This is definitely your "What The Trash?" moment of the week. I recently learned about this place called the "Zone of Death" where any crime could legally be committed and had to do a little investigating. The name "Zone of Death" was given to a 50 square mile section of Idaho inside of Yellowstone National Park where by, because of a loophole in the U.S. Constitution, someone could theoretically get away with any crime, including murder. Now, no such crimes have ever taken place in this area, but it's interesting to look at.

This was actually discovered by a law professor at Michigan State University, Brian C. Kalt. He was preparing to write an essay about technicalities of the Sixth Amendment, which entitles citizens to a fair and quick trial. When thinking of a place where there weren't enough eligible citizens to form a jury, he discovered the Idaho section of Yellowstone National Park, where such a place actually exists. According to the Wikipedia page, this is how the loophole works:

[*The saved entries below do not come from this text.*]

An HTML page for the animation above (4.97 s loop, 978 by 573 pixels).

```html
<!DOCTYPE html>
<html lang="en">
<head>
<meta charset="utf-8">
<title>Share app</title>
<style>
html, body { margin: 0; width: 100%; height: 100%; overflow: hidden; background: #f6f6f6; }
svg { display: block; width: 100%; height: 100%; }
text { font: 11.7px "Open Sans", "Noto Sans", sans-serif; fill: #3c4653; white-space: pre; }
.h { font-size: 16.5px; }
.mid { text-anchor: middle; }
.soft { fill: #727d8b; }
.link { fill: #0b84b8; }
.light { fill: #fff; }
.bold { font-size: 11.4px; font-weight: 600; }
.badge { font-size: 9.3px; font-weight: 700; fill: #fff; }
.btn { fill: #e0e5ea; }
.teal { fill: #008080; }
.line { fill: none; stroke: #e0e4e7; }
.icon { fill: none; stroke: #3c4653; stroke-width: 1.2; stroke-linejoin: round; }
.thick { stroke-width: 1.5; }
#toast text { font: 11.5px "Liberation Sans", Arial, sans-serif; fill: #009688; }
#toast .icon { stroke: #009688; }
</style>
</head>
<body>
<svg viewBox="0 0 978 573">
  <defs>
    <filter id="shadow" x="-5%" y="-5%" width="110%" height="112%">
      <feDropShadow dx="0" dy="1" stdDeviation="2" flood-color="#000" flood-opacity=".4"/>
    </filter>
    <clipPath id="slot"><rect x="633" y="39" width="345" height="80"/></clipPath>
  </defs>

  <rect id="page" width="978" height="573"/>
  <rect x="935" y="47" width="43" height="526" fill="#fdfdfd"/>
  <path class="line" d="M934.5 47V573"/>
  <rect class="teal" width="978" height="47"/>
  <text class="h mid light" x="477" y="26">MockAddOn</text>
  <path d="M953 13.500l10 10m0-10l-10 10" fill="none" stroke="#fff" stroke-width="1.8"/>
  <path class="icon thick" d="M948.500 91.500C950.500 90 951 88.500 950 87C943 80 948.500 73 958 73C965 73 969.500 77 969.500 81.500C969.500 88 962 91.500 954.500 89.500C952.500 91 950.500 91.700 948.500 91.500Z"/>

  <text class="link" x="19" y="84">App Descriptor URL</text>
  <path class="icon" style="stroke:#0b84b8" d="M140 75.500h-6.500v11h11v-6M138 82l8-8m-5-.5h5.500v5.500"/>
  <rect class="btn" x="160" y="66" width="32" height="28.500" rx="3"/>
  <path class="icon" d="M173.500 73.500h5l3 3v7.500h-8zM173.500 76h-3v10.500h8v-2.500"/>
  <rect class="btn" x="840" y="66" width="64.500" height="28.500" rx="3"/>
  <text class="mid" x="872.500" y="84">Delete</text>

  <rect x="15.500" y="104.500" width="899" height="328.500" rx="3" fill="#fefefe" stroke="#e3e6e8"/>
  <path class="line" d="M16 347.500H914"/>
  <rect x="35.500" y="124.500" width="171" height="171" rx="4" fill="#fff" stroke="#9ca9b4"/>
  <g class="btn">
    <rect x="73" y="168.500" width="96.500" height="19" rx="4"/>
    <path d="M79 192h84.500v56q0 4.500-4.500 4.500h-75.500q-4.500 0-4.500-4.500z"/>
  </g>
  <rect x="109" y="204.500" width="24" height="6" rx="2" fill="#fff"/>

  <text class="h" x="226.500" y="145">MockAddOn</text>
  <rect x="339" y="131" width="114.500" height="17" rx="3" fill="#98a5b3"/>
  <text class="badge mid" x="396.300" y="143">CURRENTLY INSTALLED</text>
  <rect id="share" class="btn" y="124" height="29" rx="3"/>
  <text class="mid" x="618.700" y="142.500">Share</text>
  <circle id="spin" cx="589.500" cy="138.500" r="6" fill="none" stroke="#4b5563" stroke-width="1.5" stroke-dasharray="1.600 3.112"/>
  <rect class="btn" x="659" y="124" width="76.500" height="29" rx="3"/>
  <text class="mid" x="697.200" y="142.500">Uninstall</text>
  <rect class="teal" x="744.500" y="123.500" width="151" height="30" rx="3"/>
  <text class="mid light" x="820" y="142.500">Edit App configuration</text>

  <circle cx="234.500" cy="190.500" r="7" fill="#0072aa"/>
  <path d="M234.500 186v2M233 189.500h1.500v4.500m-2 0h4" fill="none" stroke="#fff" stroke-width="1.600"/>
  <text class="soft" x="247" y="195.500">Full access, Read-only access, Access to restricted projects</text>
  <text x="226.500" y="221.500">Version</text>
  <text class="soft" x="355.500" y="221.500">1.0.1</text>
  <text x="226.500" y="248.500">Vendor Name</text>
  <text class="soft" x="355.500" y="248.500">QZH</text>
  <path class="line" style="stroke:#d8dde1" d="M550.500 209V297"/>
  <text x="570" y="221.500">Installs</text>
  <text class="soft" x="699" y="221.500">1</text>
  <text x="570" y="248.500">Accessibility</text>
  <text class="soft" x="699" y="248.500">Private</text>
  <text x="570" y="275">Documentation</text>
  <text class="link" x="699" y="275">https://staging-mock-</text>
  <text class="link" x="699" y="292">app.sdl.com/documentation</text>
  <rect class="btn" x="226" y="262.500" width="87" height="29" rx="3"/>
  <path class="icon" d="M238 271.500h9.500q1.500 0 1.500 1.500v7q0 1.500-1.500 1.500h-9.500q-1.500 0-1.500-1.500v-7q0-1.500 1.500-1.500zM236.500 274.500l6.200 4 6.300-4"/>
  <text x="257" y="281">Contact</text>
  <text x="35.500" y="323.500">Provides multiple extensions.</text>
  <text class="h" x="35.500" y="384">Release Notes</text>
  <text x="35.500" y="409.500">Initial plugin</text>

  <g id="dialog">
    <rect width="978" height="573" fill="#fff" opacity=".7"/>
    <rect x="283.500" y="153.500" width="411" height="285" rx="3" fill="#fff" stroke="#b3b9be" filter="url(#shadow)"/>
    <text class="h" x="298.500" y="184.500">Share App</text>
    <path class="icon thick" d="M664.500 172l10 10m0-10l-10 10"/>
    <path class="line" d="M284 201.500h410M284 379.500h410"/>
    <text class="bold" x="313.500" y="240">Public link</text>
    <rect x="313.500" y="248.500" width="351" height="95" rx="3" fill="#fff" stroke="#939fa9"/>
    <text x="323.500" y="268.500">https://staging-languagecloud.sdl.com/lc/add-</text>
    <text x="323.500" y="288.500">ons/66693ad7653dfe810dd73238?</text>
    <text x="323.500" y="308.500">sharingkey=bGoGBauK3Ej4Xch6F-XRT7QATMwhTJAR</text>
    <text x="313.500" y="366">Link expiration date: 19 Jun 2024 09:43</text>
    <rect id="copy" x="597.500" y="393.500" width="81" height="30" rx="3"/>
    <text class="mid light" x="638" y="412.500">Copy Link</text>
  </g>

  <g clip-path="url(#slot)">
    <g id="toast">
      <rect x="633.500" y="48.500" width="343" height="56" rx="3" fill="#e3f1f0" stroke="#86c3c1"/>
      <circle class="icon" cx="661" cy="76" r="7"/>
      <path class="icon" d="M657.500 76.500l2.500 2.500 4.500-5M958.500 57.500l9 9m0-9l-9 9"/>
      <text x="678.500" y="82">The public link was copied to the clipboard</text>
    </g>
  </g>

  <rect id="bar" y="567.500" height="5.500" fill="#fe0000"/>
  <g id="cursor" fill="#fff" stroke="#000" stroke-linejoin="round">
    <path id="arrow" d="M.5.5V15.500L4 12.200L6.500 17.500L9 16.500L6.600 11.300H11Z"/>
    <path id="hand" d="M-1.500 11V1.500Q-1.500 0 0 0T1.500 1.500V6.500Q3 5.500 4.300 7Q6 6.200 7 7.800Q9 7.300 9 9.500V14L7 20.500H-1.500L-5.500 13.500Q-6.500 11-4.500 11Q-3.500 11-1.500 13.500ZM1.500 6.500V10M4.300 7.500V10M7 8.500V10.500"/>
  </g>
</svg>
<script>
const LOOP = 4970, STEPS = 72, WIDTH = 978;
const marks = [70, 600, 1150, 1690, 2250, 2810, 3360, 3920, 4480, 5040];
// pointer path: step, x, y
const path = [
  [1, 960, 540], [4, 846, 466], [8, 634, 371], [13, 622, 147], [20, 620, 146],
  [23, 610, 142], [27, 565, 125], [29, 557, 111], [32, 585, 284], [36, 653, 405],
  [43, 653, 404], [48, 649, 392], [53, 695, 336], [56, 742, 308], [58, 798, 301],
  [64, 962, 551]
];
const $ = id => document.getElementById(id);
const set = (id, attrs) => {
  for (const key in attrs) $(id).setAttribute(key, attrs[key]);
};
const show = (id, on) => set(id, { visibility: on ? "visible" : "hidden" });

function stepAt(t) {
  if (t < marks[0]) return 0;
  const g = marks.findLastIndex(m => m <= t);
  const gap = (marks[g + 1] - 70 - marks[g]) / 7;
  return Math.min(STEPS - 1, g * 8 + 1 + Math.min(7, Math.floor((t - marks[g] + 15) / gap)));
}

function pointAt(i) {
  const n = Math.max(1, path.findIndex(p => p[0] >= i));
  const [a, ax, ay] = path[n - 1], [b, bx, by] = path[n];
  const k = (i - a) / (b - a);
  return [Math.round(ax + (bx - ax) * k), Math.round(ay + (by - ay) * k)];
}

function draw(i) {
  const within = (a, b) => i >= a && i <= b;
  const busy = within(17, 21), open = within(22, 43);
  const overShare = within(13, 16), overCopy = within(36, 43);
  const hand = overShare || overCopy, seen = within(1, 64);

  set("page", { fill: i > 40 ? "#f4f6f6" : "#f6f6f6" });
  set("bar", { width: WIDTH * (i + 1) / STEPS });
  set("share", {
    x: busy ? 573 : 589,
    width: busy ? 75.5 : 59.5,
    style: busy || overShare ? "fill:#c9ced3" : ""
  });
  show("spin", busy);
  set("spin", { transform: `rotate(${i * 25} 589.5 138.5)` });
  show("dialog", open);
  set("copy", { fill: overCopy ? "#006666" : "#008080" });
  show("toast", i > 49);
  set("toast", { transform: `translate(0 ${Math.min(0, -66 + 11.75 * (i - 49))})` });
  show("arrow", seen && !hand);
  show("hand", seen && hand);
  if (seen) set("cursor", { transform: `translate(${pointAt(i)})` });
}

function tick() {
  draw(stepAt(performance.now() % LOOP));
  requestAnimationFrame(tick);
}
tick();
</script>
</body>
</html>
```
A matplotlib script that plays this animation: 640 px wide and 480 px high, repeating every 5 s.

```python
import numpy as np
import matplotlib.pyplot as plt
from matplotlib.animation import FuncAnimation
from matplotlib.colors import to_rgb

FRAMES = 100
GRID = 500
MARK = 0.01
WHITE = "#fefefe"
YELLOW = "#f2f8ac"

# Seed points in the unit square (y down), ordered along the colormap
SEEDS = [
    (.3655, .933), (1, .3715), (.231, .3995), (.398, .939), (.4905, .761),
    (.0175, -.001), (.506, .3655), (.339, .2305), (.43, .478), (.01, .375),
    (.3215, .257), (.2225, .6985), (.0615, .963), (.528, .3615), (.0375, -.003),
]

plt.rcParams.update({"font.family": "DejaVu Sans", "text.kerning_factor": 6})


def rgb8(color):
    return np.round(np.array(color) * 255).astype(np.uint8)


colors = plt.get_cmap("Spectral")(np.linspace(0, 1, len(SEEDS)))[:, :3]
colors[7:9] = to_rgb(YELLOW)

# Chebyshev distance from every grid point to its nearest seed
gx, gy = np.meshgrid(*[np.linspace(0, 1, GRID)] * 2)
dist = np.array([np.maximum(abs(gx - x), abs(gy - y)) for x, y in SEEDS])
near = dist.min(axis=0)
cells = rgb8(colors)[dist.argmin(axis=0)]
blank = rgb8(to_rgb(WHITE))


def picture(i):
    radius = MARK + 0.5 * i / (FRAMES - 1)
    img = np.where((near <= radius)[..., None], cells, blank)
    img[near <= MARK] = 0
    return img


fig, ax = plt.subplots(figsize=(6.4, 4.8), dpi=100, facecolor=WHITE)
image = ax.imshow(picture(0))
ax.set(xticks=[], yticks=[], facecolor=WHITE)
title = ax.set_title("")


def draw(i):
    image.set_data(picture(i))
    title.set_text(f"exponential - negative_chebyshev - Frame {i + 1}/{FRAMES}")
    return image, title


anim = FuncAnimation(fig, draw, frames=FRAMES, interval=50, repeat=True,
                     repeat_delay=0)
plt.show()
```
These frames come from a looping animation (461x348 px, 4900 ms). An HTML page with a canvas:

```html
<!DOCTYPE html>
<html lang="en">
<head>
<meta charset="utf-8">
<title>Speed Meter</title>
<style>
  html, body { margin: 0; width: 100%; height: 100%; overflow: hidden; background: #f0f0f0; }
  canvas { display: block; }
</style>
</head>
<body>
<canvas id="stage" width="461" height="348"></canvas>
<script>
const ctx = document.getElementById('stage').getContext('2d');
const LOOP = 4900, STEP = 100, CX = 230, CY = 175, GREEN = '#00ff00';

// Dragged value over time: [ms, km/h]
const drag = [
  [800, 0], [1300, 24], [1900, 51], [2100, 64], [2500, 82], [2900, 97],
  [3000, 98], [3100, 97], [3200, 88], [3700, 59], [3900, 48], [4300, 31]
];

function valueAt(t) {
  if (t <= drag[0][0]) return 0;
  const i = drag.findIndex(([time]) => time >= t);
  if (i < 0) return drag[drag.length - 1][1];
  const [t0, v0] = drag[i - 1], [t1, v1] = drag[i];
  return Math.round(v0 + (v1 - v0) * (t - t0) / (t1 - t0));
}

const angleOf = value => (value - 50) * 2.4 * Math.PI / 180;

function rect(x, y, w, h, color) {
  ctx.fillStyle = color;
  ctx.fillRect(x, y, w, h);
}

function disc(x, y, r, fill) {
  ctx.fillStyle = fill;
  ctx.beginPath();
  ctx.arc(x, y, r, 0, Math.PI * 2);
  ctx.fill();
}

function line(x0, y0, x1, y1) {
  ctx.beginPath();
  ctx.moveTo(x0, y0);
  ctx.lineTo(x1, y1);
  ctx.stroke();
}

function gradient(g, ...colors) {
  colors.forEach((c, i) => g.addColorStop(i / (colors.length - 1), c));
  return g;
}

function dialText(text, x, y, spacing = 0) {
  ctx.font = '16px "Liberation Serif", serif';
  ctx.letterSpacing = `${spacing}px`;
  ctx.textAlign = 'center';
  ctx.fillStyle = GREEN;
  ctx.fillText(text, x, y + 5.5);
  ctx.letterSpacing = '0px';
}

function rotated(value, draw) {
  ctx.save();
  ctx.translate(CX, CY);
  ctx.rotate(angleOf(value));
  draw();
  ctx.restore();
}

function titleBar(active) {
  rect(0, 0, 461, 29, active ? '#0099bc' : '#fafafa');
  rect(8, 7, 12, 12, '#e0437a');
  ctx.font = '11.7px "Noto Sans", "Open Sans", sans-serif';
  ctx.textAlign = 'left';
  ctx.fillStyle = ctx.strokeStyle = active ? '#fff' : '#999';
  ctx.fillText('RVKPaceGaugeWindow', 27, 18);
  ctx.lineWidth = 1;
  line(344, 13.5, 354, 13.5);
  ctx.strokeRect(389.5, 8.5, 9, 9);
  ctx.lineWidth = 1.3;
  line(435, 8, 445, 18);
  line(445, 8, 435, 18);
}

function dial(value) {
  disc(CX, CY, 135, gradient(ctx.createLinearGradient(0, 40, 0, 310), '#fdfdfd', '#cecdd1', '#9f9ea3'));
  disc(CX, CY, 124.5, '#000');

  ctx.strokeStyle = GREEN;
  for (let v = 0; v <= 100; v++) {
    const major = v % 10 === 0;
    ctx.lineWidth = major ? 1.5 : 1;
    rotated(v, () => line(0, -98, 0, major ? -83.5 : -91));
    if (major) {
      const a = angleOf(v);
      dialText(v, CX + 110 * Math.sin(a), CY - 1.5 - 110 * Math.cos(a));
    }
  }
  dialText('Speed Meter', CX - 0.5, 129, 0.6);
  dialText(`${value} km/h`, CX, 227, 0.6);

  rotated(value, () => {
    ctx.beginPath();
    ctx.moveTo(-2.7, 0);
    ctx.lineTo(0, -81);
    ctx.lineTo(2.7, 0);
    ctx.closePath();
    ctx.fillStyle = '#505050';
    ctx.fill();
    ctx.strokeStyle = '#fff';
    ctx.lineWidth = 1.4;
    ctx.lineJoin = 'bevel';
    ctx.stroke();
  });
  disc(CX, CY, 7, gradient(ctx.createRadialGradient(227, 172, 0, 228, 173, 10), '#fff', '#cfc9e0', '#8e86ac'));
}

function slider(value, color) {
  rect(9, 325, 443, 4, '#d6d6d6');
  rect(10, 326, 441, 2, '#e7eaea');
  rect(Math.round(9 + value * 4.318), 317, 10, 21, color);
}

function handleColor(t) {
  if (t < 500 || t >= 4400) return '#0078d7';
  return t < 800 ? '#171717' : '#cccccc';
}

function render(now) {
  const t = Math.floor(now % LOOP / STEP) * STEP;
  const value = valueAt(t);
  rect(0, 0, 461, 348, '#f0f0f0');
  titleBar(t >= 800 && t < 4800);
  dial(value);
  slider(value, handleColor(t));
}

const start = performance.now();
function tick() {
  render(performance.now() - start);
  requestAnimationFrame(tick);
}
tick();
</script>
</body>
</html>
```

The Sixth Amendment to the United States Constitution decrees that juries in federal criminal cases must be made up of citizens who are from both the district and state where the crime was committed. Because of this, charges for a crime alleged to have been committed in the area of the park in Idaho would have to be tried before a jury consisting entirely of residents of that area, and the trial would also have to take place in that area. As the Idaho portion of the park has no courthouses and is uninhabited, no such jury could be assembled. Thus the defendant would be unable to have a fair trial, and could not receive legal punishment for any alleged crimes.

It is important to note that Congress has shot down a bill that would end the loophole multiple times through efforts made by Kalt. Now, this doesn't mean you should take someone out there and "off" em', but it's crazy our own government doesn't find it necessary to end this loophole. To this day, the loophole still stands.

Enter your number to get our free mobile app

UP NEXT: 12 Things Michiganders Need to Make it Through the Winter